(Stored records)
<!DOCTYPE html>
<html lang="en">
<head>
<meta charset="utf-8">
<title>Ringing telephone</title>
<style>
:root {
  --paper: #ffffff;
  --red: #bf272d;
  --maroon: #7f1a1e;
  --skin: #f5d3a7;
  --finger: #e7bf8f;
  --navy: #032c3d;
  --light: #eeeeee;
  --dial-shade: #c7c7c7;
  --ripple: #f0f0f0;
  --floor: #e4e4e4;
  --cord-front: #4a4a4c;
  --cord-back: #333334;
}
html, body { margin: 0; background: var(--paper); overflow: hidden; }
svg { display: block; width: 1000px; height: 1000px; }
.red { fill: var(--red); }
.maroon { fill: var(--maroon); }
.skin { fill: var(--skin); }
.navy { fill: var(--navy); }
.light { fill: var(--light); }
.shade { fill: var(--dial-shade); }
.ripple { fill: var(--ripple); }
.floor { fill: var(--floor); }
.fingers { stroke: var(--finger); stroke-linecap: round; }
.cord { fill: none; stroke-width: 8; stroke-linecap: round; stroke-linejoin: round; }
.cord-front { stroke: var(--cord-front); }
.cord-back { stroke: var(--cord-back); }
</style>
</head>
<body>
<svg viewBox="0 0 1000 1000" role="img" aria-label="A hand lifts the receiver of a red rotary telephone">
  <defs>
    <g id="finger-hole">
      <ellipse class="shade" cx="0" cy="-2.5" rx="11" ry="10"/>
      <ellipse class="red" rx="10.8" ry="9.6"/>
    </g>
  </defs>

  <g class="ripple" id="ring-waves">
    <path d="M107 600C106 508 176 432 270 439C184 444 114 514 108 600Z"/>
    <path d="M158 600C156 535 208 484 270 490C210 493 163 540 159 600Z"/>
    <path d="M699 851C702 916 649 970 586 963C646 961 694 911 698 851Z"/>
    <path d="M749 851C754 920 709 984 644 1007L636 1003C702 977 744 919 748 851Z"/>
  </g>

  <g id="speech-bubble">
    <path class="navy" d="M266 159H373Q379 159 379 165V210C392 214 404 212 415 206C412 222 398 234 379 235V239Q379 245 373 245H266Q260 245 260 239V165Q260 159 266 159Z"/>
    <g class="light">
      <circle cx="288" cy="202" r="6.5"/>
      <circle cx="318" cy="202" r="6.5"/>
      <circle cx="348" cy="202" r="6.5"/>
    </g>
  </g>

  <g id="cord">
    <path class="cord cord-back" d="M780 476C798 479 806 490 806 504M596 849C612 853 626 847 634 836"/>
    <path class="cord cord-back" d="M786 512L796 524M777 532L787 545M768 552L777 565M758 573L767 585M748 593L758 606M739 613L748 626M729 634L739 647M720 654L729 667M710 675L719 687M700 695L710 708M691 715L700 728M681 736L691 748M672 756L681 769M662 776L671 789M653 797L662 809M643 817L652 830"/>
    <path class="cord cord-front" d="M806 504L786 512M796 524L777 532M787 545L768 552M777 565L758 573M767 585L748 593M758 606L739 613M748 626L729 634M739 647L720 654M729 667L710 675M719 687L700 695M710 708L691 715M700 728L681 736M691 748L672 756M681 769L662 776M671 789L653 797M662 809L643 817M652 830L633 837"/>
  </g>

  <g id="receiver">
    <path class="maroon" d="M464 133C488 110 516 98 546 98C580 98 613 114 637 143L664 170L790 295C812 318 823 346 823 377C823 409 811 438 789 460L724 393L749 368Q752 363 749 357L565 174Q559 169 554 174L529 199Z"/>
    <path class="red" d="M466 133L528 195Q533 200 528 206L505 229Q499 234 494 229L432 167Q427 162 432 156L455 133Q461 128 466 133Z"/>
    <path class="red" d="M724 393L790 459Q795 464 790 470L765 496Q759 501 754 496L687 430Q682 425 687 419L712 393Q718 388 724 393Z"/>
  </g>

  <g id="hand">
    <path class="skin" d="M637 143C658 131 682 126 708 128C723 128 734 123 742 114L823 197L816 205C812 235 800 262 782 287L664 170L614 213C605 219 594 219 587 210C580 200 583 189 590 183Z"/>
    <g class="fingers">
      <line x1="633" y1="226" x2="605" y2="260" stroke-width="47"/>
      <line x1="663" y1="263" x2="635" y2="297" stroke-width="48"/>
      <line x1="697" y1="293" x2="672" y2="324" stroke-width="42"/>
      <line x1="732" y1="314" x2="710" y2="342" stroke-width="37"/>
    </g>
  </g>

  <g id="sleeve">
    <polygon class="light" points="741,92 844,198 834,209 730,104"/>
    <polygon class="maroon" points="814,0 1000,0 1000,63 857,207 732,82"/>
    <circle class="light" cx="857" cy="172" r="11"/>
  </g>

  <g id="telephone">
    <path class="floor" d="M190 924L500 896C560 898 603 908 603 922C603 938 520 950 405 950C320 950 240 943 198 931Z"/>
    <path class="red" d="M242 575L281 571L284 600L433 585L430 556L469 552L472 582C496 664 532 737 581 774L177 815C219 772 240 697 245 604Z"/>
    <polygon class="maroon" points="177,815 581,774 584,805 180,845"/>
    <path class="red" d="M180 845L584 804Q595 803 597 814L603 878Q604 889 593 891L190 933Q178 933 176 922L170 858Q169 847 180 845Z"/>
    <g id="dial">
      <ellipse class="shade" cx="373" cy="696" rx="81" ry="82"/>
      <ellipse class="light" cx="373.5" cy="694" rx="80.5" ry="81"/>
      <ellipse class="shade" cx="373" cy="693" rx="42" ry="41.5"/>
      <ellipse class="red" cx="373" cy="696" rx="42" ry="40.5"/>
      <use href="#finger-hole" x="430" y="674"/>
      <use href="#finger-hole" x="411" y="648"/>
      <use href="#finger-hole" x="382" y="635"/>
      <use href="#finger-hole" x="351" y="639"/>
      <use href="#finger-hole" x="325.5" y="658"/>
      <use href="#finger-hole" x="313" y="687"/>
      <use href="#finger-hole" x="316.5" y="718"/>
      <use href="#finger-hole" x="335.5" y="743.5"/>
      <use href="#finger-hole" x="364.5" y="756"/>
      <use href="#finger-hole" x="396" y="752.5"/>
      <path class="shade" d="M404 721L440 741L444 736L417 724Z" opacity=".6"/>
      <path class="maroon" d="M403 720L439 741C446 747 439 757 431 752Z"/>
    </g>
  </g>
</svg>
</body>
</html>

== ABOUT THIS TASK ==
Taking the line with "--skin: #f5d3a7;" as the first and the line with "851C702 916 649" as the last, retype that stretch of the data above exactly, with no other lines.

== RESPONSE TO THIS EXERCISE ==
  --skin: #f5d3a7;
  --finger: #e7bf8f;
  --navy: #032c3d;
  --light: #eeeeee;
  --dial-shade: #c7c7c7;
  --ripple: #f0f0f0;
  --floor: #e4e4e4;
  --cord-front: #4a4a4c;
  --cord-back: #333334;
}
html, body { margin: 0; background: var(--paper); overflow: hidden; }
svg { display: block; width: 1000px; height: 1000px; }
.red { fill: var(--red); }
.maroon { fill: var(--maroon); }
.skin { fill: var(--skin); }
.navy { fill: var(--navy); }
.light { fill: var(--light); }
.shade { fill: var(--dial-shade); }
.ripple { fill: var(--ripple); }
.floor { fill: var(--floor); }
.fingers { stroke: var(--finger); stroke-linecap: round; }
.cord { fill: none; stroke-width: 8; stroke-linecap: round; stroke-linejoin: round; }
.cord-front { stroke: var(--cord-front); }
.cord-back { stroke: var(--cord-back); }
</style>
</head>
<body>
<svg viewBox="0 0 1000 1000" role="img" aria-label="A hand lifts the receiver of a red rotary telephone">
  <defs>
    <g id="finger-hole">
      <ellipse class="shade" cx="0" cy="-2.5" rx="11" ry="10"/>
      <ellipse class="red" rx="10.8" ry="9.6"/>
    </g>
  </defs>

  <g class="ripple" id="ring-waves">
    <path d="M107 600C106 508 176 432 270 439C184 444 114 514 108 600Z"/>
    <path d="M158 600C156 535 208 484 270 490C210 493 163 540 159 600Z"/>
    <path d="M699 851C702 916 649 970 586 963C646 961 694 911 698 851Z"/>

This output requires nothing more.